Saved data entries:
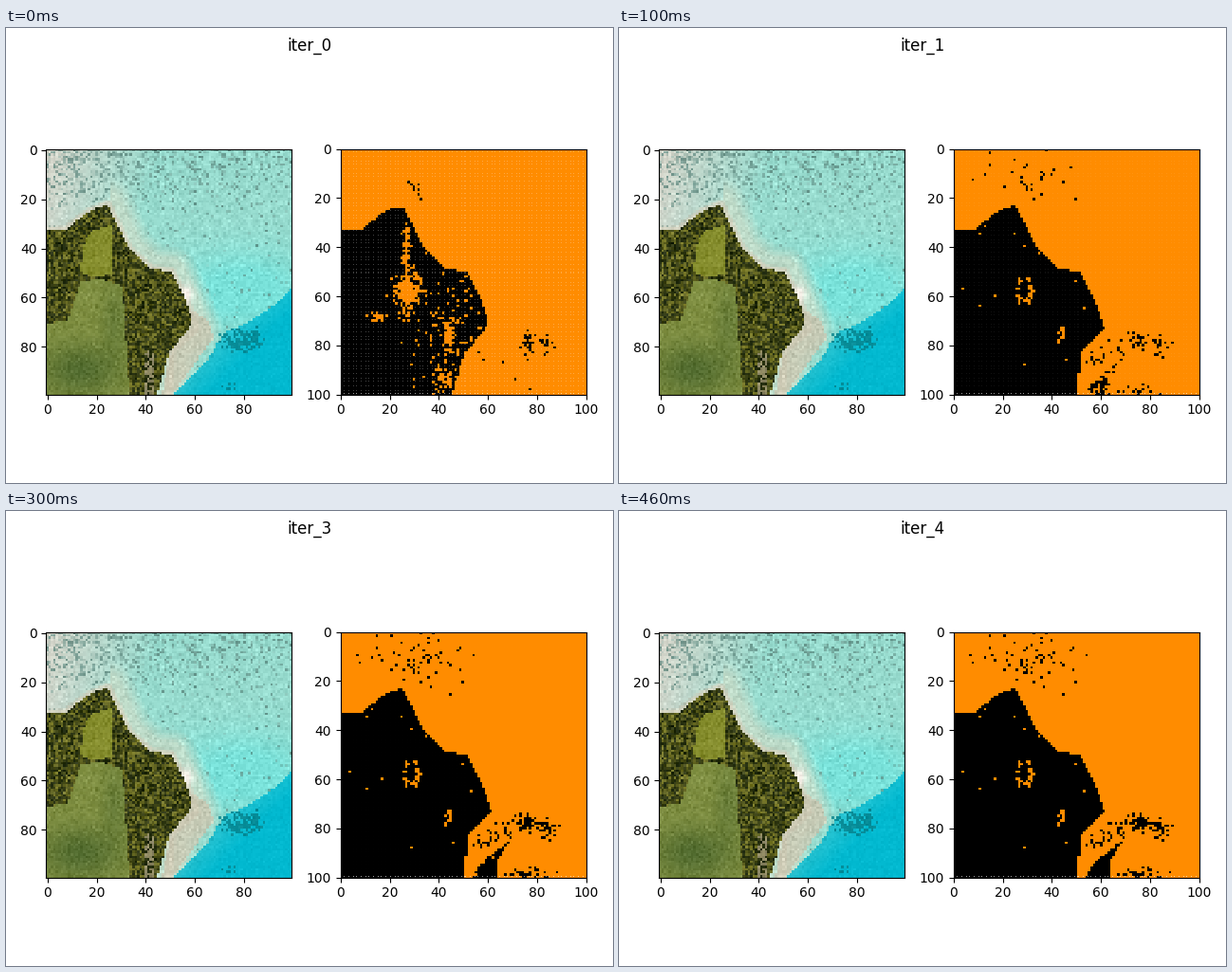
Recreate the animation shown at these times as a matplotlib script. Size 640 by 480 pixels, loop 0.5 s.

```python
import numpy as np
import matplotlib.pyplot as plt
from matplotlib.animation import FuncAnimation
from matplotlib.path import Path

N, FRAMES = 100, 5
SIDE, BOTTOM = 259.07, 93.3
LEFT_X, RIGHT_X = 42.4, 352.7
ORANGE = np.array([255, 140, 0]) / 255

rng = np.random.default_rng(7)
Y, X = np.mgrid[0:N, 0:N] + 0.5
CELLS = np.column_stack([X.ravel(), Y.ravel()])
noise = rng.random((N, N))

COAST = [(0, 33.5), (8, 33), (17, 26), (25, 22.5), (34, 41), (43, 49), (51, 50), (57, 62)]
SLIM_TAIL = [(59.5, 71), (50, 83), (45, 100), (0, 100)]
WIDE_TAIL = [(61, 73), (51, 82), (50, 100), (0, 100)]


def inside(points):
    return Path(points).contains_points(CELLS).reshape(N, N)


def blob(x, y, rx, ry):
    return np.exp(-((X - x) / rx) ** 2 - ((Y - y) / ry) ** 2)


def distance(points):
    """Distance of every cell from a polyline."""
    best = np.full((N, N), np.inf)
    for (x0, y0), (x1, y1) in zip(points, points[1:]):
        dx, dy = x1 - x0, y1 - y0
        t = np.clip(((X - x0) * dx + (Y - y0) * dy) / (dx * dx + dy * dy), 0, 1)
        best = np.minimum(best, np.hypot(X - x0 - t * dx, Y - y0 - t * dy))
    return best


def rgb(*c):
    return np.array(c) / 255


def mix(img, color, weight):
    w = np.clip(weight, 0, 1)[..., None]
    return img * (1 - w) + color * w


def aerial_view():
    # shallow water, paler and speckled towards the top left
    img = np.ones((N, N, 3)) * rgb(152, 220, 207)
    img = mix(img, rgb(122, 226, 218), 1.3 * blob(80, 58, 28, 16))
    img = mix(img, rgb(212, 214, 203), 1.1 - X / 42 - Y / 160)
    density = 0.4 * np.exp(-(Y / 19) ** 2) * np.clip(1.2 - X / 120, 0, 1) + 0.03
    img = mix(img, rgb(92, 135, 126), (rng.random((N, N)) < density) * rng.uniform(0.2, 0.8, (N, N)))

    # sand along the shore
    edge = distance(COAST + WIDE_TAIL[:-1])
    img = mix(img, rgb(194, 219, 200), 0.9 * np.clip(1.8 - edge / 6, 0, 1) * (X > 26))
    img = mix(img, rgb(212, 206, 186), 0.8 * np.clip(1.5 - edge / 1.5, 0, 1))

    # deep water with dark reefs
    deep = inside([(100, 56), (92, 64), (83, 70), (72, 75), (65, 87), (51, 100), (100, 100)])
    img = mix(img, rgb(2, 185, 208), deep * np.clip(0.75 + (X + Y - 150) / 60, 0, 1))
    reef = blob(77, 78, 7, 5) + blob(85, 77, 4, 4) + 0.5 * blob(75, 96, 6, 3)
    img = mix(img, rgb(5, 128, 138), 0.8 * (reef * rng.random((N, N)) > 0.3))
    img = mix(img, rgb(202, 198, 176),
              0.75 * inside([(57, 64), (66, 70), (68, 77), (51, 100), (47, 100), (51, 82)]))
    img = mix(img, rgb(250, 244, 236), 1.1 * blob(57, 59, 2.5, 3.5))

    # woodland
    land = inside(COAST + SLIM_TAIL)
    canopy = rng.random((N, N))
    wood = mix(np.ones((N, N, 3)) * rgb(28, 38, 12), rgb(128, 128, 44), canopy ** 1.3)
    img = np.where(land[..., None], wood, img)
    img = mix(img, rgb(165, 155, 130), 0.7 * (distance([(42, 84), (42, 99)]) < 1.8) * (canopy > 0.4))

    # meadows
    upper = inside([(14, 50), (16, 36), (20, 33), (27, 31), (27, 51), (20, 52)])
    lower = inside([(0, 71), (9, 70), (14, 54), (22, 53), (31, 56), (34, 100), (0, 100)])
    img = mix(img, rgb(136, 144, 46), 0.95 * upper)
    img = mix(img, rgb(130, 146, 68), 0.95 * lower)
    img = mix(img, rgb(70, 98, 42), lower * (0.8 * blob(14, 90, 15, 10) + 0.4 * blob(28, 70, 5, 14)))

    grain = rng.normal(0, 0.03, (N, N, 1)) * np.where(deep, 0.4, 1)[..., None]
    return np.clip(img + grain, 0, 1)


def first_mask():
    mask = inside(COAST + SLIM_TAIL) & (Y > 24)
    clearing = (blob(27, 58, 4, 6) + blob(26.5, 40, 1.3, 10) + blob(15, 68, 3, 1.5)
                + 0.6 * blob(44, 75, 1.5, 6) + 0.7 * blob(42, 93, 3, 4)
                + 0.13 * blob(44, 72, 12, 22))
    mask &= noise > 1.3 * clearing
    reef = blob(76, 78, 2, 4) + 0.6 * blob(83, 79, 2, 3)
    specks = 0.15 * blob(30, 16, 3, 5) + 0.02 * blob(62, 90, 9, 9)
    return mask | (noise < 0.8 * reef + specks)


def later_mask(step):
    grown = 1 - 0.5 * 0.4 ** (step - 1)
    mask = inside(COAST + WIDE_TAIL)
    ring = np.abs(np.hypot((X - 28.5) / 3, (Y - 57.5) / 4.5) - 1) < 0.3
    mask &= noise > 0.6 * ring + 0.45 * blob(44, 74, 1.6, 3) + 0.004
    specks = 0.12 * blob(29, 11, 19, 8) + 0.3 * blob(29, 14, 2.5, 4)
    reef = blob(76, 77, 3, 3) + 0.8 * blob(83, 80, 3, 3) + 0.5 * blob(75, 99, 9, 2.5)
    strip = 0.3 * np.clip(1 - distance([(57, 87), (70, 77)]) / 5, 0, 1)
    wedge = inside([(53, 100), (56, 94), (68, 85), (63, 93), (63, 100)])
    return mask | (noise < grown * (1.2 * reef + specks + strip + 1.05 * wedge))


def panel(step):
    """Cells snapped to two or three pixels, with gaps where wide cells meet."""
    cell = np.arange(int(SIDE)) * N // int(SIDE)
    wide = np.bincount(cell)[cell] == 3
    seam = wide & (np.diff(cell, prepend=-1) > 0)
    mask = later_mask(step) if step else first_mask()
    img = np.where(mask[..., None], 0.0, ORANGE)[np.ix_(cell, cell)]
    gap = np.outer(seam, seam) * 0.26 ** (step + 1)
    gap[-2, seam] = 0.6
    return mix(img, np.ones(3), gap)


fig = plt.figure(figsize=(6.4, 4.8), dpi=100)


def add_panel(left, img, extent, ticks):
    ax = fig.add_axes([left / 640, BOTTOM / 480, SIDE / 640, SIDE / 480])
    view = ax.imshow(img, extent=extent, interpolation="nearest", aspect="auto")
    ax.set_xticks(ticks)
    ax.set_yticks(ticks)
    return view


panels = [panel(i) for i in range(FRAMES)]
add_panel(LEFT_X, aerial_view(), (-0.5, N - 0.5, N - 0.5, -0.5), range(0, 100, 20))
view = add_panel(RIGHT_X, panels[0], (0, N, N, 0), range(0, 101, 20))
title = fig.suptitle("iter_0")


def update(i):
    view.set_data(panels[i])
    title.set_text(f"iter_{i}")
    return view, title


anim = FuncAnimation(fig, update, frames=FRAMES, interval=100, repeat=True, repeat_delay=0)
plt.show()
```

(What you will do) Every line of the records above must reappear exactly, though the pictures must not.

(Solution)
Recreate the animation shown at these times as a matplotlib script. Size 640 by 480 pixels, loop 0.5 s.

```python
import numpy as np
import matplotlib.pyplot as plt
from matplotlib.animation import FuncAnimation
from matplotlib.path import Path

N, FRAMES = 100, 5
SIDE, BOTTOM = 259.07, 93.3
LEFT_X, RIGHT_X = 42.4, 352.7
ORANGE = np.array([255, 140, 0]) / 255

rng = np.random.default_rng(7)
Y, X = np.mgrid[0:N, 0:N] + 0.5
CELLS = np.column_stack([X.ravel(), Y.ravel()])
noise = rng.random((N, N))

COAST = [(0, 33.5), (8, 33), (17, 26), (25, 22.5), (34, 41), (43, 49), (51, 50), (57, 62)]
SLIM_TAIL = [(59.5, 71), (50, 83), (45, 100), (0, 100)]
WIDE_TAIL = [(61, 73), (51, 82), (50, 100), (0, 100)]


def inside(points):
    return Path(points).contains_points(CELLS).reshape(N, N)


def blob(x, y, rx, ry):
    return np.exp(-((X - x) / rx) ** 2 - ((Y - y) / ry) ** 2)


def distance(points):
    """Distance of every cell from a polyline."""
    best = np.full((N, N), np.inf)
    for (x0, y0), (x1, y1) in zip(points, points[1:]):
        dx, dy = x1 - x0, y1 - y0
        t = np.clip(((X - x0) * dx + (Y - y0) * dy) / (dx * dx + dy * dy), 0, 1)
        best = np.minimum(best, np.hypot(X - x0 - t * dx, Y - y0 - t * dy))
    return best


def rgb(*c):
    return np.array(c) / 255


def mix(img, color, weight):
    w = np.clip(weight, 0, 1)[..., None]
    return img * (1 - w) + color * w


def aerial_view():
    # shallow water, paler and speckled towards the top left
    img = np.ones((N, N, 3)) * rgb(152, 220, 207)
    img = mix(img, rgb(122, 226, 218), 1.3 * blob(80, 58, 28, 16))
    img = mix(img, rgb(212, 214, 203), 1.1 - X / 42 - Y / 160)
    density = 0.4 * np.exp(-(Y / 19) ** 2) * np.clip(1.2 - X / 120, 0, 1) + 0.03
    img = mix(img, rgb(92, 135, 126), (rng.random((N, N)) < density) * rng.uniform(0.2, 0.8, (N, N)))

    # sand along the shore
    edge = distance(COAST + WIDE_TAIL[:-1])
    img = mix(img, rgb(194, 219, 200), 0.9 * np.clip(1.8 - edge / 6, 0, 1) * (X > 26))
    img = mix(img, rgb(212, 206, 186), 0.8 * np.clip(1.5 - edge / 1.5, 0, 1))

    # deep water with dark reefs
    deep = inside([(100, 56), (92, 64), (83, 70), (72, 75), (65, 87), (51, 100), (100, 100)])
    img = mix(img, rgb(2, 185, 208), deep * np.clip(0.75 + (X + Y - 150) / 60, 0, 1))
    reef = blob(77, 78, 7, 5) + blob(85, 77, 4, 4) + 0.5 * blob(75, 96, 6, 3)
    img = mix(img, rgb(5, 128, 138), 0.8 * (reef * rng.random((N, N)) > 0.3))
    img = mix(img, rgb(202, 198, 176),
              0.75 * inside([(57, 64), (66, 70), (68, 77), (51, 100), (47, 100), (51, 82)]))
    img = mix(img, rgb(250, 244, 236), 1.1 * blob(57, 59, 2.5, 3.5))

    # woodland
    land = inside(COAST + SLIM_TAIL)
    canopy = rng.random((N, N))
    wood = mix(np.ones((N, N, 3)) * rgb(28, 38, 12), rgb(128, 128, 44), canopy ** 1.3)
    img = np.where(land[..., None], wood, img)
    img = mix(img, rgb(165, 155, 130), 0.7 * (distance([(42, 84), (42, 99)]) < 1.8) * (canopy > 0.4))

    # meadows
    upper = inside([(14, 50), (16, 36), (20, 33), (27, 31), (27, 51), (20, 52)])
    lower = inside([(0, 71), (9, 70), (14, 54), (22, 53), (31, 56), (34, 100), (0, 100)])
    img = mix(img, rgb(136, 144, 46), 0.95 * upper)
    img = mix(img, rgb(130, 146, 68), 0.95 * lower)
    img = mix(img, rgb(70, 98, 42), lower * (0.8 * blob(14, 90, 15, 10) + 0.4 * blob(28, 70, 5, 14)))

    grain = rng.normal(0, 0.03, (N, N, 1)) * np.where(deep, 0.4, 1)[..., None]
    return np.clip(img + grain, 0, 1)


def first_mask():
    mask = inside(COAST + SLIM_TAIL) & (Y > 24)
    clearing = (blob(27, 58, 4, 6) + blob(26.5, 40, 1.3, 10) + blob(15, 68, 3, 1.5)
                + 0.6 * blob(44, 75, 1.5, 6) + 0.7 * blob(42, 93, 3, 4)
                + 0.13 * blob(44, 72, 12, 22))
    mask &= noise > 1.3 * clearing
    reef = blob(76, 78, 2, 4) + 0.6 * blob(83, 79, 2, 3)
    specks = 0.15 * blob(30, 16, 3, 5) + 0.02 * blob(62, 90, 9, 9)
    return mask | (noise < 0.8 * reef + specks)


def later_mask(step):
    grown = 1 - 0.5 * 0.4 ** (step - 1)
    mask = inside(COAST + WIDE_TAIL)
    ring = np.abs(np.hypot((X - 28.5) / 3, (Y - 57.5) / 4.5) - 1) < 0.3
    mask &= noise > 0.6 * ring + 0.45 * blob(44, 74, 1.6, 3) + 0.004
    specks = 0.12 * blob(29, 11, 19, 8) + 0.3 * blob(29, 14, 2.5, 4)
    reef = blob(76, 77, 3, 3) + 0.8 * blob(83, 80, 3, 3) + 0.5 * blob(75, 99, 9, 2.5)
    strip = 0.3 * np.clip(1 - distance([(57, 87), (70, 77)]) / 5, 0, 1)
    wedge = inside([(53, 100), (56, 94), (68, 85), (63, 93), (63, 100)])
    return mask | (noise < grown * (1.2 * reef + specks + strip + 1.05 * wedge))


def panel(step):
    """Cells snapped to two or three pixels, with gaps where wide cells meet."""
    cell = np.arange(int(SIDE)) * N // int(SIDE)
    wide = np.bincount(cell)[cell] == 3
    seam = wide & (np.diff(cell, prepend=-1) > 0)
    mask = later_mask(step) if step else first_mask()
    img = np.where(mask[..., None], 0.0, ORANGE)[np.ix_(cell, cell)]
    gap = np.outer(seam, seam) * 0.26 ** (step + 1)
    gap[-2, seam] = 0.6
    return mix(img, np.ones(3), gap)


fig = plt.figure(figsize=(6.4, 4.8), dpi=100)


def add_panel(left, img, extent, ticks):
    ax = fig.add_axes([left / 640, BOTTOM / 480, SIDE / 640, SIDE / 480])
    view = ax.imshow(img, extent=extent, interpolation="nearest", aspect="auto")
    ax.set_xticks(ticks)
    ax.set_yticks(ticks)
    return view


panels = [panel(i) for i in range(FRAMES)]
add_panel(LEFT_X, aerial_view(), (-0.5, N - 0.5, N - 0.5, -0.5), range(0, 100, 20))
view = add_panel(RIGHT_X, panels[0], (0, N, N, 0), range(0, 101, 20))
title = fig.suptitle("iter_0")


def update(i):
    view.set_data(panels[i])
    title.set_text(f"iter_{i}")
    return view, title


anim = FuncAnimation(fig, update, frames=FRAMES, interval=100, repeat=True, repeat_delay=0)
plt.show()
```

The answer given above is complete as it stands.